I had an interesting discussion this week with Amy Healy of the Yellow Pages Association. You may recall a few weeks back we blogged about a movement in Norway to give consumers the ability to opt out of print directory distribution.
A similar effort is brewing in pockets in scattered communities around the United States. A bill in North Carolina, for example, would require publishers to make it easy for consumers to request that they not receive a particular print directory.
Healy says there is definitely a strong environmental element to this movement, as well as push back from local municipalities concerned about the impact of so many directories on the solid waste stream.
Also at work, she argues, is the same consumer sentiment that made the Do Not Call movement the most successful piece of consumer activism in recent memory. The driving idea is the desire to take control over the stream of media flowing into our personal space.

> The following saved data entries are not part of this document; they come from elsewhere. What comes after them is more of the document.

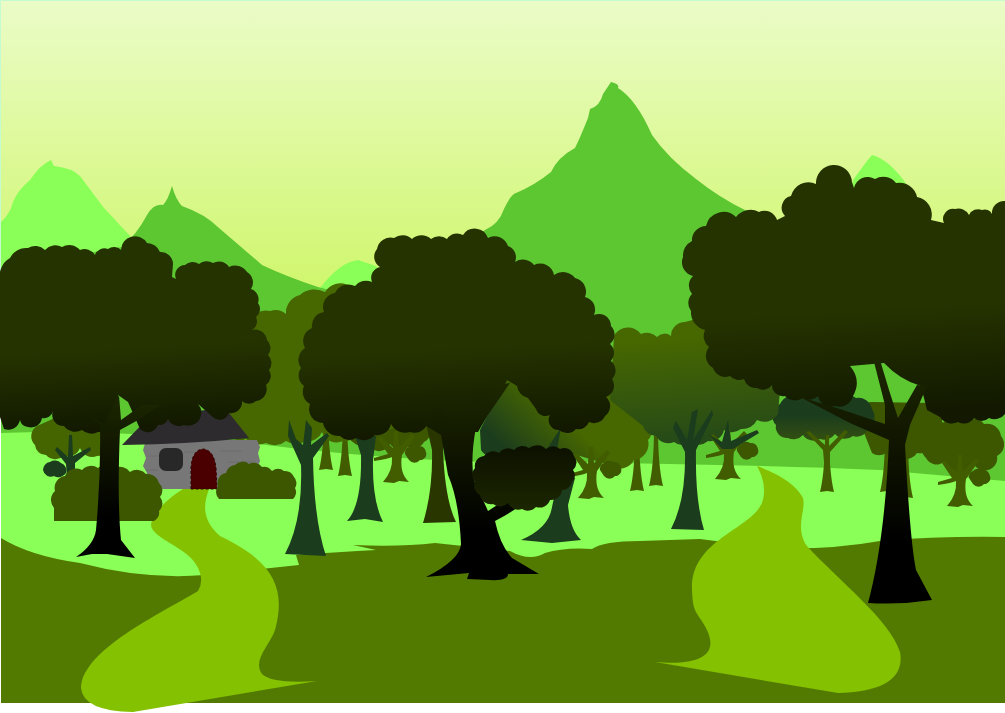
<!DOCTYPE html>
<html lang="en">
<head>
<meta charset="utf-8">
<title>Green valley</title>
<style>
:root{--sky-top:#ebfcc8;--sky-low:#cff66a;--pale:#8aff57;--hill:#5dc732;--ground:#527a00;--path:#84c100;--leaf:#476700;--shrub:#3d5600;--teal:#1b3c1d;--canopy:#253300;--canopy-low:#121900;--olive:#425d00;--wall:#777;--roof:#2d2b2e;--door:#4a0000}
html,body{margin:0;background:#fff;overflow:hidden}
svg{display:block;width:1005px;height:713px}
.pale{fill:var(--pale)}.hill{fill:var(--hill)}.ground{fill:var(--ground)}.path{fill:var(--path)}
.shrub{fill:var(--shrub)}.teal{fill:var(--teal)}.olive{fill:var(--olive)}
.leaf{fill:var(--leaf)}.canopy{fill:url(#canopy)}.trunk{fill:url(#trunk)}
</style>
</head>
<body>
<svg viewBox="0 0 1005 713" role="img" aria-label="Green valley with mountains, trees, a cottage and two winding paths">
<defs>
<linearGradient id="sky" x2="0" y2="1"><stop stop-color="var(--sky-top)"/><stop offset="1" stop-color="var(--sky-low)"/></linearGradient>
<linearGradient id="leaf-side" x1="0" y1=".8" x2=".5" y2=".5"><stop offset=".2" stop-color="var(--teal)"/><stop offset="1" stop-color="var(--leaf)"/></linearGradient>
<linearGradient id="leaf-low" x2=".1" y2="1"><stop offset=".2" stop-color="var(--leaf)"/><stop offset="1" stop-color="#264a18"/></linearGradient>
<linearGradient id="teal-crown" x2="0" y2="1"><stop offset=".5" stop-color="var(--teal)"/><stop offset="1" stop-color="#345010"/></linearGradient>
<linearGradient id="canopy" x2=".08" y2="1"><stop offset=".6" stop-color="var(--canopy)"/><stop offset="1" stop-color="var(--canopy-low)"/></linearGradient>
<linearGradient id="trunk" x2="0" y2="1"><stop stop-color="#1d2800"/><stop offset=".75" stop-color="#000"/></linearGradient>
<linearGradient id="bush" x2="0" y2="1"><stop stop-color="#0c1100"/><stop offset="1" stop-color="#1c2600"/></linearGradient>
<g id="sapling">
<path class="olive" d="M-4-26Q-8-24-22-22V-25L-8-29-18-44-15-46-3-35-2-52H2L3-36 16-49 19-46 6-28Q3-10 13-1L3-2-2 0-13-1Q-3-12-4-26Z"/>
<path class="shrub" d="M9-29A6 6 0 0 1 13-36 7 7 0 0 1 22-37 7 7 0 0 1 30-31 6 6 0 0 1 24-23 7 7 0 0 1 13-23Z"/>
</g>
<path id="stem" class="olive" d="M-2-60H2Q2-20 7 0L0-1-7 0Q-2-20-2-60Z"/>
</defs>

<g id="backdrop">
<rect width="1005" height="300" fill="url(#sky)"/>
<path d="M.5 300V.5H1005" fill="none" stroke="#c5fbd0"/>
<path class="pale" d="M1 440V222Q10 214 13 202 18 190 30 180 40 165 51 160L54 166Q72 168 80 176 95 196 104 208L132 238 200 300 320 288Q340 262 358 260L376 266 420 310V440ZM840 240L853 180 867 161 872 155Q890 160 907 185L932 222 1005 260V330H840Z"/>
<path class="hill" d="M1 433V277L40 262 122 247Q137 234 147 215 154 203 163 205 168 200 172 186 176 200 182 206 205 214 219 228 240 246 262 265 285 276 318 287L345 294 440 270 485 230Q499 224 504 209 511 194 516 193 535 185 551 172 558 157 575 148 580 138 588 118L590 109Q600 106 603 94L611 82Q620 84 618 88 636 99 652 135 668 158 696 179 720 198 745 210L860 250 1005 280V490H1Z"/>
<path class="pale" d="M1 433Q120 429 250 443 420 465 560 462 760 465 880 470L1005 481V600H1Z"/>
</g>

<g id="distant-grove">
<use href="#stem" x="326" y="470"/><use href="#stem" x="345" y="476"/><use href="#stem" x="637" y="491"/><use href="#stem" x="656" y="486"/>
<use href="#stem" x="827" y="492"/><use href="#stem" x="887" y="492"/><use href="#stem" x="906" y="498"/>
<path fill="#456500" d="M35 445A12 12 0 0 1 37 426L57 417 110 420V443A13 13 0 0 1 97 456 13 13 0 0 1 80 448 13 13 0 0 1 64 456 13 13 0 0 1 46 455 11 11 0 0 1 35 445Z"/>
<path class="teal" d="M67 478L66 464 55 450 57 447 68 457 69 435H72L73 456 90 447 91 450 75 463V482Z"/>
<path class="teal" d="M43 470A8 8 0 0 1 50 462 9 9 0 0 1 61 463 8 8 0 0 1 66 473 9 9 0 0 1 54 476 8 8 0 0 1 43 470Z"/>
<path class="shrub" d="M345 432L430 425A13 13 0 0 1 424 442 12 12 0 0 1 408 447 13 13 0 0 1 390 444 12 12 0 0 1 374 450Q350 446 345 432Z"/>
<path class="shrub" d="M926 440A12 12 0 0 1 942 424 14 14 0 0 1 963 422 14 14 0 0 1 984 424 14 14 0 0 1 1001 436 13 13 0 0 1 997 456 12 12 0 0 1 988 470 11 11 0 0 1 974 464 13 13 0 0 1 957 473 12 12 0 0 1 944 462 12 12 0 0 1 926 458 12 12 0 0 1 926 440ZM855 410L870 402 935 403A13 13 0 0 1 942 421 13 13 0 0 1 933 440 13 13 0 0 1 917 453 12 12 0 0 1 902 458 12 12 0 0 1 886 453 12 12 0 0 1 872 453Z"/>
<path fill="url(#teal-crown)" d="M776 425A13 13 0 0 1 780 404 16 16 0 0 1 800 396 24 24 0 0 1 830 396 24 24 0 0 1 856 398 14 14 0 0 1 872 409 14 14 0 0 1 868 429 12 12 0 0 1 853 436 13 13 0 0 1 835 434 13 13 0 0 1 820 439 13 13 0 0 1 803 435 13 13 0 0 1 788 438 11 11 0 0 1 776 425Z"/>
<path class="olive" d="M824 462L823 450 806 432 809 431 825 445 826 435H829V446L845 430 848 432 830 452V462Z"/>
</g>

<g id="middle-crowns">
<path class="leaf" d="M225 425A14 14 0 0 1 235 405L250 320A18 18 0 0 1 270 311 16 16 0 0 1 286 314 18 18 0 0 1 300 295 22 22 0 0 1 325 292 18 18 0 0 1 350 286L400 320V428L360 428A15 15 0 0 1 343 441 15 15 0 0 1 322 432 15 15 0 0 1 306 441 18 18 0 0 1 286 441 18 18 0 0 1 266 443 18 18 0 0 1 246 439 15 15 0 0 1 225 425Z"/>
<path fill="url(#leaf-side)" d="M480 430L510 370 600 390 640 397A16 16 0 0 1 649 417 18 18 0 0 1 648 440 16 16 0 0 1 634 460 16 16 0 0 1 613 467L600 462 580 456 555 450 535 457A14 14 0 0 1 515 453 14 14 0 0 1 498 456 14 14 0 0 1 481 450Z"/>
<path fill="url(#leaf-low)" d="M610 400L614 336A16 16 0 0 1 641 334 14 14 0 0 1 657 337 10 10 0 0 1 671 336 14 14 0 0 1 685 322L700 318 780 390 778 414A16 16 0 0 1 757 420 16 16 0 0 1 741 429 15 15 0 0 1 724 430 14 14 0 0 1 708 441 16 16 0 0 1 690 443 14 14 0 0 1 674 442 14 14 0 0 1 656 436 15 15 0 0 1 643 426Z"/>
</g>
<use href="#sapling" x="396" y="483"/><use href="#sapling" x="591" y="499"/><use href="#sapling" x="728" y="480"/><use href="#sapling" x="960" y="507"/>

<path id="foreground" class="ground" d="M1 538Q30 556 80 563 145 580 205 575L299 565 296 555Q340 552 376 550L353 545Q400 547 435 543L510 551Q530 562 545 553 565 547 592 549 603 541 640 541L700 539 770 548Q830 550 880 541 940 536 1005 537V703H1Z"/>

<g id="paths" class="path">
<path d="M183 489C165 500 152 515 151 525C152 540 194 548 200 573Q203 583 198 591C160 614 82 650 81 688Q83 711 133 712L317 681Q272 684 262 674C252 660 270 645 275 630C286 590 275 562 220 536C202 520 203 505 209 489Z"/>
<path d="M757 466Q768 486 762 503C750 530 690 540 692 590 693 615 697 611 706 628 720 655 700 666 655 662L838 693C880 692 905 680 900 652 890 620 840 582 806 545 795 525 806 512 803 498Q793 479 757 466Z"/>
</g>

<g id="cottage">
<path fill="var(--wall)" d="M146 440H257L260 447 258 453 260 461 257 468V485L210 489H158L156 482H145L147 473 143 466 146 458 143 450Z"/>
<path d="M148 456H158M146 470H158M184 452H196M220 451H242M228 462H256" stroke="#6d6d6d" fill="none"/>
<path fill="var(--roof)" d="M122 445L150 416 225 408 249 438Q190 444 122 445Z"/>
<rect x="159" y="448" width="24" height="23" rx="7" fill="#282828"/>
<path fill="var(--door)" stroke="#330000" stroke-dasharray="3 2" d="M191 489V468Q192 450 203 449 214 450 216 468L217 489Z"/>
</g>

<g id="hedges" class="shrub">
<path d="M54 521V508A12 12 0 0 1 55 491 12 12 0 0 1 65 476 12 12 0 0 1 82 470 12 12 0 0 1 98 468 12 12 0 0 1 115 468 12 12 0 0 1 130 472 12 12 0 0 1 146 474 12 12 0 0 1 159 483 10 10 0 0 1 160 497 10 10 0 0 1 159 511 9 9 0 0 1 154 521Z"/>
<path d="M219 499A10 10 0 0 1 218 486 10 10 0 0 1 226 473 10 10 0 0 1 235 465 10 10 0 0 1 249 464 10 10 0 0 1 262 467 10 10 0 0 1 272 471 10 10 0 0 1 284 471 10 10 0 0 1 294 477 9 9 0 0 1 295 488 9 9 0 0 1 293 499Z"/>
</g>

<g id="middle-trunks" class="teal">
<path d="M285 554Q303 520 301 465L288 436 289 420 296 439 303 445 306 420 312 428 311 445 327 433 329 436 313 458Q314 520 326 556Z"/>
<path d="M347 521Q362 505 361 455L355 436H376L373 460Q372 500 383 522L365 519Z"/>
<path d="M671 529Q686 500 685 452L673 428 676 421 687 440 692 412 698 409 693 440 712 410 713 415 696 450Q695 500 704 530Z"/>
<path d="M708 434L722 442 728 420 731 441 757 430 759 433 733 449H722Z"/>
<path d="M521 540Q549 528 552 507L560 470 575 478 568 505Q570 530 581 540L552 543Z"/>
<path d="M545 452L558 432 561 427 556 456Z"/>
<path fill="#293600" d="M423 523Q433 490 432 450L424 415 436 430 450 415 443 450Q445 500 456 522Z"/>
</g>

<g id="left-tree">
<path class="canopy" d="M0 279A20 20 0 0 1 10 258 18 18 0 0 1 28 248 14 14 0 0 1 45 250 14 14 0 0 1 62 247 14 14 0 0 1 80 250 12 12 0 0 1 95 255 10 10 0 0 1 108 249 10 10 0 0 1 121 250 14 14 0 0 1 147 243 14 14 0 0 1 160 252 12 12 0 0 1 173 264L172 277 176 279A10 10 0 0 1 185 265 11 11 0 0 1 199 264 12 12 0 0 1 213 263 12 12 0 0 1 229 267 14 14 0 0 1 247 272 12 12 0 0 1 251 289 11 11 0 0 1 258 303 10 10 0 0 1 256 317 10 10 0 0 1 252 330 12 12 0 0 1 267 340 11 11 0 0 1 268 355 11 11 0 0 1 269 370 11 11 0 0 1 266 385 12 12 0 0 1 256 401 10 10 0 0 1 242 401 11 11 0 0 1 229 413 10 10 0 0 1 214 418L198 404A13 13 0 0 1 184 425 12 12 0 0 1 168 419 10 10 0 0 1 158 425 11 11 0 0 1 140 429L128 402 118 395 119 432 98 432A14 14 0 0 1 82 430 14 14 0 0 1 64 426 11 11 0 0 1 53 411 9 9 0 0 1 42 418 11 11 0 0 1 28 427 9 9 0 0 1 20 420 12 12 0 0 1 4 429L0 417Z"/>
<path class="trunk" d="M100 425L88 415 104 424 119 395 121 420 142 405 160 405 140 419 120 430Q117 500 121 540L135 558 107 554 92 554 76 557Q94 545 96 530 101 475 100 425Z"/>
</g>

<g id="centre-tree">
<path class="canopy" d="M310 404A14 14 0 0 1 304 386 13 13 0 0 1 301 368 14 14 0 0 1 305 348 14 14 0 0 1 312 328 14 14 0 0 1 324 312 14 14 0 0 1 335 293 15 15 0 0 1 355 286 14 14 0 0 1 372 282 11 11 0 0 1 380 267 12 12 0 0 1 377 249 14 14 0 0 1 394 238 14 14 0 0 1 412 239 14 14 0 0 1 431 239 13 13 0 0 1 447 239 12 12 0 0 1 463 235 14 14 0 0 1 488 238 14 14 0 0 1 508 246 12 12 0 0 1 515 262 14 14 0 0 1 534 265 14 14 0 0 1 554 275 15 15 0 0 1 575 278 14 14 0 0 1 585 297 13 13 0 0 1 594 315 12 12 0 0 1 611 326 12 12 0 0 1 610 344 12 12 0 0 1 611 361 12 12 0 0 1 612 379 12 12 0 0 1 606 397 12 12 0 0 1 605 416 12 12 0 0 1 589 422 11 11 0 0 1 576 429 12 12 0 0 1 559 430 10 10 0 0 1 550 415 10 10 0 0 1 536 409L528 398A14 14 0 0 1 517 386L507 380 500 394 478 432H443L428 422A14 14 0 0 1 410 432 16 16 0 0 1 391 424 14 14 0 0 1 375 435 15 15 0 0 1 356 438 13 13 0 0 1 340 436 16 16 0 0 1 323 423 14 14 0 0 1 310 404Z"/>
<path class="trunk" d="M400 410L446 420 440 400 456 410 468 400 471 414 498 385 510 383 490 412 476 427Q470 460 474 480L488 511 505 500 520 480 540 488 525 503 506 515 495 521Q500 545 512 558L539 574 508 574Q508 581 490 580L467 579 469 573 426 577Q460 560 461 544 459 500 448 475L441 435Z"/>
<path fill="url(#bush)" d="M475 482A10 10 0 0 1 475 468 10 10 0 0 1 484 456 11 11 0 0 1 499 453 11 11 0 0 1 514 450 11 11 0 0 1 529 448 13 13 0 0 1 546 449 10 10 0 0 1 560 449 10 10 0 0 1 574 456 10 10 0 0 1 573 470 9 9 0 0 1 572 482 10 10 0 0 1 562 490 11 11 0 0 1 550 500 11 11 0 0 1 536 507 11 11 0 0 1 522 509 11 11 0 0 1 508 503 11 11 0 0 1 493 504 11 11 0 0 1 480 495 10 10 0 0 1 475 482Z"/>
</g>

<g id="right-tree">
<path class="canopy" d="M693 276A14 14 0 0 1 683 257 16 16 0 0 1 692 241 14 14 0 0 1 706 226 18 18 0 0 1 736 217 18 18 0 0 1 759 212 13 13 0 0 1 777 220L785 216A12 12 0 0 1 791 196 18 18 0 0 1 816 184 18 18 0 0 1 852 182L854 188A14 14 0 0 1 875 179 16 16 0 0 1 896 183 18 18 0 0 1 917 197 18 18 0 0 1 931 220L944 223A10 10 0 0 1 955 209 12 12 0 0 1 969 215 10 10 0 0 1 982 210 8 8 0 0 1 992 214 12 12 0 0 1 1005 201V414A13 13 0 0 1 989 418 11 11 0 0 1 974 418 12 12 0 0 1 958 422 14 14 0 0 1 940 417L927 410 921 386Q900 380 884 363L850 366Q862 380 853 396A14 14 0 0 1 835 406 13 13 0 0 1 818 396 12 12 0 0 1 803 398 14 14 0 0 1 785 396 11 11 0 0 1 772 385 11 11 0 0 1 757 388 12 12 0 0 1 744 379 12 12 0 0 1 730 376 13 13 0 0 1 713 368 14 14 0 0 1 709 347 14 14 0 0 1 705 330 18 18 0 0 1 691 311 13 13 0 0 1 692 294 13 13 0 0 1 693 276Z"/>
<path class="trunk" d="M877 357L880 360 889 390 898 418 917 385 927 386 910 425 905 445Q910 540 916 570L932 600Q900 605 868 603 885 540 889 440L850 423 800 397 840 409 885 424 885 405 874 362Z"/>
</g>
</svg>
</body>
</html>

Healy calls it a “perfect storm” that combines the green movement with the consumer empowerment movement.
Directory publishers have every right to be offended at the idea of being lumped in with as motley a crew as e-mail spammers and cheesy telemarketers.
Even Yellow Pages’ harshest critics acknowledge that directories provide a valuable service to both users and advertisers. Plus, when it comes to complaints about print Yellow Pages environmental impact, there has always been a bit less there than meets the eye.
That said, we cant let the industry completely off the hook on this. The opt-out movement would be nowhere without the proliferation in the number of books the average home receives. Sure, this is the free market at work. But in all honesty, do any of us really need five directories in our homes?
It may well be that the invisible hand of the market will not be given enough time to do its work in weeding out weaker players. Legislators, egged on by annoyed consumers, overwhelmed waste management directors and mobilized environmental groups, may impose an opt-out system, at least in some communities. This would give consumers the same control over their front doorstep the Do Not Call List has given them over who can call at home just as they settle in to hear Kiefer Sutherland announce, “previously on 24.”
The industry is fighting these bills as they crop up, as well it should. No industry would welcome having such a regime imposed on it. Nor should it.
Still, it is hard to see an easy out here, assuming this movement gains momentum. No publisher in any given market will unilaterally disarm if it is having success or believes it can be successful in the near term. The publishers that get ahead of the curve with greater targeting, distribution efficiency and other innovations aimed at producing the same or better results for advertisers with a smaller print “footprint” will be the ultimate winners in all this.